Levels feature a good variety of puzzles and tricky platforming, testing both your wit and your ability to make the finest of jumps. Some areas of levels are inaccessible, offering a Metroidvania style twist in that you may find an item later on the game that will allow you to progress. There’s Risky’s Gun for example that can hit unreachable switches, or perhaps Risky’s Hat that will allow you to glide across long distances.
It’s just a shame there’s so much backtracking involved in Shantae And The Pirate’s Curse. When you get these items you’ll have to work your way through each level again in order to reach these previously inaccessible areas, only to find that you’ll then have to backtrack through another level in order to progress again. I started to lose track of the areas which were previously inaccessible too – there were a few occasions when I was just wandering around hoping to find something I’d missed earlier.
The game’s combat doesn’t have a lot of depth either, though it’s competent enough to keep throughout the game’s five to six hour story mode. Whilst you can upgrade your moves and combat skills, most enemies require little strategy and are easily taken down by repeatedly spamming them with the attack button. Boss battles on the other hand are great – they’re well designed and often take up nearly entire screens, whilst their attack patterns offer a great challenge you’ll need to overcome.

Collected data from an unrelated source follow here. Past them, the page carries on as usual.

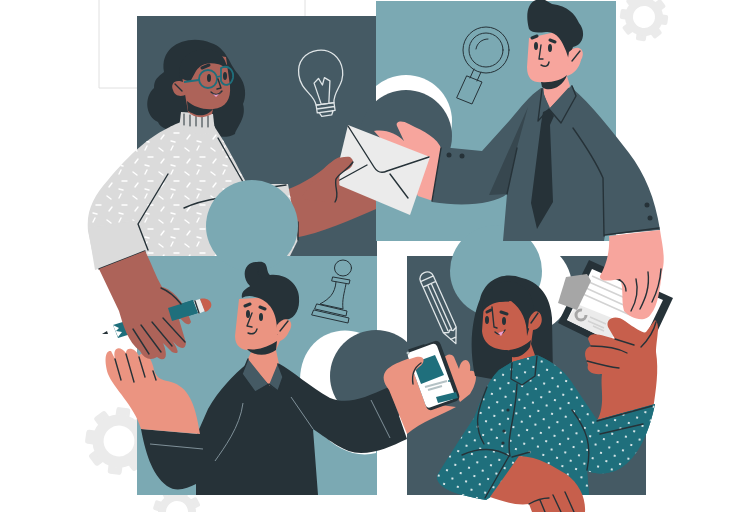
<!DOCTYPE html>
<html lang="en">
<head>
<meta charset="utf-8">
<title>Team exchange</title>
<style>
:root{--ink:#263238;--slate:#455a64;--teal:#7ba9b3;--petrol:#1f6f7c;--knit:#dbdbdb;--paper:#ebebeb;--white:#fff;--brown:#ad6359;--pink:#f7a59d;--peach:#eb9481;--rust:#c75f4c}
html,body{margin:0;background:var(--white);overflow:hidden}
svg{display:block;width:753px;height:512px}
.ink{fill:var(--ink)}.slate{fill:var(--slate)}.teal{fill:var(--teal)}.petrol{fill:var(--petrol)}.knit{fill:var(--knit)}.paper{fill:var(--paper)}.white{fill:var(--white)}
.brown{fill:var(--brown)}.pink{fill:var(--pink)}.peach{fill:var(--peach)}.rust{fill:var(--rust)}
.line,.thin,.chalk{fill:none;stroke:var(--ink);stroke-width:1.4;stroke-linecap:round;stroke-linejoin:round}
.thin{stroke-width:1}
.chalk{stroke:#dfe5e7;stroke-width:1.3}
.soft{fill:none;stroke:#7f9098;stroke-width:1}
.brow{fill:none;stroke:var(--ink);stroke-width:3;stroke-linecap:round}
.flecks{fill:url(#flecks)}.dots{fill:url(#dots)}
</style>
</head>
<body>
<svg viewBox="0 0 753 512" role="img" aria-label="Four colleagues in puzzle panels passing an envelope, a clipboard, a phone and a pencil to each other">
<defs>
<pattern id="flecks" width="26" height="24" patternUnits="userSpaceOnUse">
<path d="M3 4l4 3M17 2l-2 4M23 13h-5M8 15l-3 4M15 21l4 1" stroke="#fff" stroke-width="1.4" stroke-linecap="round"/>
</pattern>
<pattern id="dots" width="14" height="14" patternUnits="userSpaceOnUse" patternTransform="rotate(12)">
<circle cx="3" cy="3" r="1.1" fill="#fff"/><circle cx="10" cy="10" r="1.1" fill="#fff"/>
</pattern>
<g id="gear">
<g fill="#ebebeb"><rect id="tooth" x="-5" y="-24" width="10" height="48" rx="2"/><use href="#tooth" transform="rotate(45)"/><use href="#tooth" transform="rotate(90)"/><use href="#tooth" transform="rotate(135)"/><circle r="19"/></g>
<circle r="11" fill="#fff"/>
</g>
<clipPath id="panel-one"><path d="M0 0H377V256H0z"/></clipPath>
<clipPath id="panel-two"><path d="M376 0H753V241H376z"/></clipPath>
<clipPath id="panel-three"><path d="M0 256H376V495H0z"/></clipPath>
<clipPath id="panel-base"><path d="M0 0H753V495H0z"/></clipPath>
</defs>
<rect class="white" width="753" height="512"/>

<g id="backdrop">
<path d="M99 0V88H140M305 0V18" fill="none" stroke="#e0e0e0"/>
<use href="#gear" transform="translate(644 17) rotate(8)"/>
<use href="#gear" transform="translate(119 441) rotate(8) scale(1.4)"/>
<use href="#gear" transform="translate(177 512) rotate(18)"/>
</g>

<g id="puzzle-panels">
<rect class="slate" x="137" y="16" width="240" height="240"/>
<rect class="teal" x="376" y="1" width="240" height="240"/>
<rect class="teal" x="137" y="256" width="240" height="239"/>
<rect class="slate" x="407" y="256" width="239" height="239"/>
<circle class="white" cx="406" cy="121" r="46" clip-path="url(#panel-two)"/>
<circle class="slate" cx="406" cy="136" r="46"/>
<circle class="white" cx="526" cy="287" r="46"/>
<circle class="teal" cx="496" cy="271" r="46"/>
<path class="white" d="M376 342C344 316 300 336 300 380C303 426 340 462 376 453z"/>
<circle class="slate" cx="376" cy="376" r="46"/>
<rect class="slate" x="407" y="330" width="20" height="92"/>
</g>

<g id="panel-icons">
<g id="bulb" class="chalk" transform="rotate(-8 322 82)">
<path d="M313 104C312 92 300 88 300 72C300 58 310 50 322 50C335 50 344 60 344 73C344 88 332 92 331 104zM318 103L314 82L319 78L322 85L325 78L330 82L326 103"/>
<path d="M313 104h18v4h-18zM313 108h18v4h-18zM315 112h14l-2 4h-10z"/>
</g>
<g id="magnifier" class="thin">
<circle cx="486" cy="50" r="23"/><circle cx="486" cy="50" r="17"/>
<path d="M476 49C477 43 482 39 488 39M474 69L470 78M481 72L477 81M467 76L482 82L472 104L457 98z"/>
</g>
<g id="pawn" class="thin">
<ellipse cx="343" cy="268" rx="8.500" ry="8"/>
<path d="M333 277L350 280L349 284L332 281zM336 282C335 294 329 299 320 304L343 309C342 300 344 294 346 284M317 304L347 311L346 316L315 309zM314 310L349 318L348 323L312 315z"/>
</g>
<g id="pencil-outline" class="chalk" transform="rotate(-24 440 308)">
<path d="M433 282V332L440 347L447 332V282zM433 276h14v6h-14zM433 276C433 267 447 267 447 276M438 282V332M442 282V332M433 332L438 334L440 332L443 334L447 332M437 341h6"/>
</g>
</g>

<g id="woman-in-knit">
<path class="ink" d="M164 72C159 44 190 34 211 43C227 48 229 64 238 74C247 85 246 97 243 104C247 118 236 128 235 134C224 141 205 133 187 131C176 134 160 129 158 122C145 116 144 97 154 88C154 79 158 77 164 72z"/>
<path class="thin" d="M155 92C146 104 153 116 162 121M240 82C248 93 241 101 239 107"/>
<g clip-path="url(#panel-one)">
<path class="brown" d="M286 190C305 183 320 173 334 160C345 153 354 157 353 164L342 174L376 186V209C350 220 322 233 294 238z"/>
<path id="sweater" class="knit" d="M181 122C150 134 129 155 108 180C94 196 86 210 88 231L96 270L146 250V256H290L298 240L288 184L247 184C236 164 227 145 214 126z"/>
<path class="flecks" d="M181 122C150 134 129 155 108 180C94 196 86 210 88 231L96 270L146 250V256H290L298 240L288 184L247 184C236 164 227 145 214 126z"/>
</g>
<path class="knit" d="M88 228L95 270L148 251L138 220z"/>
<path class="knit" d="M181 112L213 114L215 132C202 136 190 134 179 129z"/>
<path class="thin" d="M184 114v11M190 115v11M196 115v11M202 116v11M208 116v11"/>
<path class="line" d="M168 174L138 224L148 250M99 269L145 251M218 138L243 182M184 208C197 202 207 200 219 198M272 187L286 185M298 240V222"/>
<path class="brown" d="M181 70L188 112C195 119 205 118 212 114L213 109C226 108 231 99 230 86L226 57C206 53 193 61 190 76z"/>
<path class="brown" d="M185 83C176 78 170 83 173 90C175 97 182 97 187 94z"/>
<path class="ink" d="M180 78C177 61 187 49 207 49C219 50 225 57 227 67C214 62 203 61 196 71L190 82z"/>
<path class="ink" d="M187 101C194 107 204 110 213 109C204 120 193 114 188 111z"/>
<path class="brow" d="M202 68l7-3M222 64l4 2"/>
<g fill="none" stroke="#1f6f7c" stroke-width="1.800"><circle cx="208" cy="79" r="9"/><path d="M217 77l4-1M199 80L184 82M221 68C229 64 234 71 233 78C231 86 224 87 221 81z"/></g>
<ellipse class="ink" cx="209" cy="78" rx="2" ry="4"/><ellipse class="ink" cx="225" cy="76" rx="2" ry="4"/>
<path class="line" d="M218 79L221 88L217 89M211 92C215 96 219 95 222 91M175 84L182 91"/>
<path d="M212 93C215 96 219 95 221 92L216 97z" fill="#ef9fd0"/>
</g>
<circle id="panel-knob" class="teal" cx="252" cy="226" r="46"/>

<g id="man-in-tie">
<path class="pink" d="M374 131C386 129 397 134 404 141L397 126C395 121 402 120 409 124C425 132 437 137 442 150L433 201L418 196L400 160z"/>
<path class="slate" d="M541 88C529 96 521 107 510 120L482 151L441 147L432 202C464 207 494 204 507 194L503 241H604L605 235L660 230C655 198 645 174 629 153C612 131 591 104 572 88z"/>
<path d="M528 107L489 195L507 194L515 155z" fill="#37474f"/>
<path class="line" d="M517 148L507 194M573 128C585 145 596 162 603 178L604 236M605 235L659 228M441 148L432 201"/>
<circle class="ink" cx="449" cy="155" r="2.500"/><circle class="ink" cx="462" cy="156" r="2.500"/><circle class="ink" cx="647" cy="205" r="2.500"/><circle class="ink" cx="650" cy="218" r="2.500"/>
<path class="pink" d="M529 38L527 67C527 80 534 83 543 82L544 95L550 108L570 86L567 76C582 72 587 48 573 49L564 30z"/>
<path class="ink" d="M529 29C524 10 530-4 545 0L552 4C568 6 575 14 579 23C586 31 584 45 573 47L569 60L566 51C562 41 557 31 546 32C537 33 532 33 529 29zM541 82C551 83 562 80 567 75C563 87 549 93 542 87z"/>
<path class="pink" d="M569 52C577 43 587 49 581 60C577 66 571 67 567 64z"/>
<path class="brow" d="M532 38l5-2M550 40l5 2"/>
<ellipse class="ink" cx="536" cy="46" rx="2" ry="4"/><ellipse class="ink" cx="550" cy="48" rx="2" ry="4"/>
<path class="line" d="M541 45L539 59L543 59M541 65C545 67 548 67 549 62M580 51L572 61"/>
<path class="slate" d="M542 88L538 121L549 109zM572 85L577 95L561 123L549 109z"/>
<path class="line" d="M542 89L538 121L549 109L561 123L576 96L572 86"/>
<path class="ink" d="M543 112L549 109L554 116L550 125L553 202L537 229L531 203L541 124z"/>
</g>

<g id="envelope">
<path class="paper" d="M348 125L430 157L410 215L334 183z"/>
<path class="line" d="M348 126L374 167Q379 175 387 171L429 157M336 182L367 165M390 174L408 198"/>
<path class="brown" d="M300 199C318 174 331 155 350 157C358 163 349 171 342 172C335 178 345 194 334 203z"/>
<path class="line" d="M353 162C347 171 340 172 336 179C334 187 340 194 335 202"/>
</g>

<g id="man-with-phone">
<g clip-path="url(#panel-base)">
<path class="ink" d="M141 429C145 450 151 474 167 486C177 493 187 488 196 484V495H318L313 429C331 441 344 453 361 453C377 453 392 446 407 439L389 387C364 398 348 405 330 398C309 386 294 372 278 363L249 362C232 376 219 390 208 409L197 434z"/>
</g>
<path class="soft" d="M243 403C240 427 224 448 215 461M150 444L203 449M291 397L313 429M371 400L390 438"/>
<path class="peach" d="M239 299L235 336C235 348 244 351 252 350L247 361L270 386L279 364L276 350L280 341C290 338 295 319 282 320L272 297z"/>
<path class="ink" d="M242 298C240 290 250 287 250 286C240 276 245 261 257 262C270 260 265 271 270 275C288 273 300 287 299 299C300 311 293 320 285 320L277 335C278 316 272 301 255 297C250 295 245 296 242 298zM247 349C259 351 269 346 277 341L276 350C267 357 253 356 247 349z"/>
<path class="peach" d="M277 325C284 315 295 319 290 330C286 336 279 336 275 333z"/>
<path class="brow" d="M245 306l5-2M260 307l5 2"/>
<ellipse class="ink" cx="248" cy="314" rx="2" ry="4"/><ellipse class="ink" cx="261" cy="317" rx="2" ry="4"/>
<path class="line" d="M252 313L247 326L252 327M248 333C253 335 256 333 257 329M288 321L280 331M258 268C257 275 261 279 267 278"/>
<path class="slate" d="M248 359L242 374L255 392L268 384zM278 363L283 377L278 391L269 385z"/>
<path class="line" d="M248 359L242 374L255 392L269 384L278 391L283 377L278 364"/>
</g>

<g id="open-hand">
<path class="peach" d="M141 429C134 405 114 389 108 374C104 361 105 350 111 351L115 359C112 347 120 345 126 353C126 346 136 348 139 356C144 348 152 358 154 370C157 380 164 380 171 382C188 387 195 402 200 434z"/>
<path class="line" d="M115 359L121 380M126 354L134 382M139 357L145 377M153 371L156 380"/>
</g>

<g id="pencil">
<path class="white" d="M102 334L119 322L123 333z"/><path class="ink" d="M102 334l5-3 1 3z"/>
<path class="petrol" d="M113 325L193 300L198 313L118 338z"/>
<path class="white" d="M113 325L119 328L116 331L122 332L118 337z"/>
<path class="paper" d="M193 301L200 299L205 311L198 314z"/><path class="rust" d="M200 299C210 296 217 307 205 312z"/>
<path class="line" d="M195 301L199 313"/>
<path class="brown" d="M99 269L145 251C151 262 155 275 162 287C173 289 186 305 191 322C188 328 183 321 178 316L186 343C185 353 176 346 172 340C179 351 180 355 172 352L163 343C169 357 165 363 157 357C151 361 144 359 140 351C128 342 123 325 119 311z"/>
<path class="petrol" d="M168 308L193 300L198 313L172 321z"/>
<path class="line" d="M163 318L185 342M152 322L172 346M141 325L161 352M133 329L149 354M161 288C171 292 177 299 181 304"/>
</g>

<g id="phone">
<path class="peach" d="M443 367C441 357 449 351 454 357L459 369C462 355 472 359 470 371C478 369 478 382 470 394L460 402z"/>
<path class="peach" d="M389 390C377 374 387 367 402 361L418 355L433 404L456 407C441 415 421 422 407 434z"/>
<rect class="ink" x="416" y="344" width="35" height="64" rx="5" transform="rotate(-20 432 376)"/>
<rect class="white" x="416" y="346" width="31" height="59" rx="4" transform="rotate(-20 432 376)"/>
<path class="petrol" d="M413 363L435 355L444 375L421 384zM436 397L456 392L458 398L438 403z"/>
<path d="M425 387l22-6M428 390l14-4" stroke="#b5c2c5" stroke-width="2"/><circle cx="449" cy="381" r="1" class="petrol"/>
<path d="M409 350l15-5" class="line" stroke-width="3"/><circle cx="408" cy="353" r="1.500" fill="#b5c2c5"/>
<path class="peach" d="M389 388C378 372 400 362 416 357C425 355 426 362 419 367C413 371 413 378 413 384L424 405L409 424z"/>
<path class="line" d="M421 363C412 369 412 378 413 384"/>
</g>

<g id="clipboard">
<path class="ink" d="M589 260L673 298L642 364L558 323z"/>
<path class="white" d="M592 269L663 300L637 354L567 320z"/>
<path class="paper" d="M577 304L622 322L610 341L567 320z"/>
<path d="M592 276l54 24M589 282l52 23M586 288l53 24M583 294l47 21M590 317l16 7M588 321l16 7M593 326l11 5" stroke="#d3d3d3" stroke-width="1.500"/>
<circle cx="581" cy="315" r="5" fill="none" stroke="#a6a6a6" stroke-width="3" stroke-dasharray="24 8"/>
<path d="M566 277L587 274L591 281L577 310L558 303z" fill="#a6a6a6"/>
<path class="pink" d="M609 236L660 230C662 244 666 258 662 272C660 288 658 306 651 314C645 324 630 318 624 311C621 300 624 288 620 279C611 281 599 282 600 276C607 264 610 250 609 236z"/>
<path class="line" d="M661 269C660 285 656 294 652 302M648 272C650 288 645 299 640 309M636 279C639 292 636 302 631 311M620 280C624 283 626 287 626 291"/>
</g>

<g id="woman-in-dots">
<path class="ink" d="M475 376C468 344 473 316 480 299C485 279 504 271 522 278C544 283 551 303 552 318L553 378L520 384z"/>
<path class="rust" d="M484 303L482 331C483 344 494 350 507 350L512 351V363L524 379L537 361L531 344L533 330C546 328 543 308 534 312L526 300z"/>
<path class="ink" d="M482 313C482 291 493 282 508 281C528 283 534 298 534 312L527 336C527 321 522 309 511 301C497 301 487 304 482 313zM509 350C518 349 526 345 531 340L530 347C524 356 517 358 512 357z"/>
<path class="rust" d="M529 319C535 306 543 312 540 321C537 329 531 330 528 328z"/>
<path class="brow" d="M487 312l4-2M501 312l6 2"/>
<ellipse class="ink" cx="487" cy="320" rx="2" ry="4"/><ellipse class="ink" cx="504" cy="321" rx="2" ry="4"/>
<path class="line" d="M492 307L494 327L497 328M495 332C499 336 503 334 505 330M538 313L531 323"/>
<path d="M498 333l6-2-3 5z" fill="#ef9fd0"/>
<path class="rust" d="M597 421C606 404 600 389 602 374C592 375 586 371 588 365L586 359C583 350 588 347 591 346L588 339C590 330 604 336 615 339L608 327C605 318 616 314 625 321C636 329 644 334 646 332L655 320C661 324 656 340 656 352C659 371 656 389 653 410z"/>
<path class="line" d="M591 346C603 346 616 347 627 353M587 361C598 364 609 367 619 368M615 339L634 345M656 322C653 334 647 341 641 347"/>
<g id="blouse">
<path id="blouse-shape" class="petrol" d="M512 362L537 355C556 363 567 374 574 386L597 420L655 404C650 429 639 458 619 469C610 474 597 475 587 471L589 495L548 495L531 470L486 500C463 496 436 490 437 476C447 459 462 436 474 418C482 399 486 383 499 370z"/>
<use href="#blouse-shape" style="fill:none"/>
<path class="dots" d="M512 362L537 355C556 363 567 374 574 386L597 420L655 404C650 429 639 458 619 469C610 474 597 475 587 471L589 495L548 495L531 470L486 500C463 496 436 490 437 476C447 459 462 436 474 418C482 399 486 383 499 370z"/>
</g>
<path class="line" d="M512 363L511 379L522 385L535 376L537 356M517 384C516 415 506 438 510 456M487 387C479 407 472 424 484 444M462 455C479 447 496 448 509 456M509 456L485 498M572 410C587 430 592 445 587 470M597 421L652 406M600 434L643 424M512 457L530 452"/>
<g class="ink"><circle cx="508" cy="410" r="1.600"/><circle cx="504" cy="431" r="1.600"/><circle cx="503" cy="443" r="1.600"/></g>
<path class="rust" d="M519 456C540 457 552 466 566 474C579 483 586 498 585 512H532L529 504C514 506 500 500 490 497z"/>
<path class="line" d="M529 504C536 500 542 498 549 498M540 500L545 512M553 495L561 512M565 492L574 512"/>
</g>
</svg>
</body>
</html>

Visually the game is superb with fantastic landscapes and stunning sprite art. I love the 16-bit style of the game whilst the animation in-game is slick and fluid. The HD illustrations of the character that feature during dialogue look great too, albeit slightly provocative – Shantae And The Pirate’s Curse isn’t shy when it comes to sexualising its female characters!
Shantae And The Pirate’s Curse offers a thoroughly enjoyable adventure that’ll keep you entertained from start to finish with its challenging platforming and vibrant world. Sure, the backtracking can get frustrating and the combat featured in the game lacks any sort of depth, but it won’t take too much away from what is otherwise a charming experience. Shantae And The Pirate’s Curse reminded me of the classic 16-bit bit platformers I used to enjoy when I was younger, and that was enough to keep a smile on my face up until the game’s end credits.
– Enjoyable old-school platforming
– A vibrant game world that looks fantastic with great pixel art
– A humorous and charming story with a well written script
– Great boss encounters
– Backtracking can get frustrating
– There’s not a lot of depth to the combat
Developer: WayForward (www.wayforward.com)
Publisher: WayForward (www.wayforward.com)
Release Date: 20/04/2016 (Playstation 4)
Format(s): Playstation 4 (Reviewed), Xbox One, Nintendo Wii U, PC, Nintendo 3DS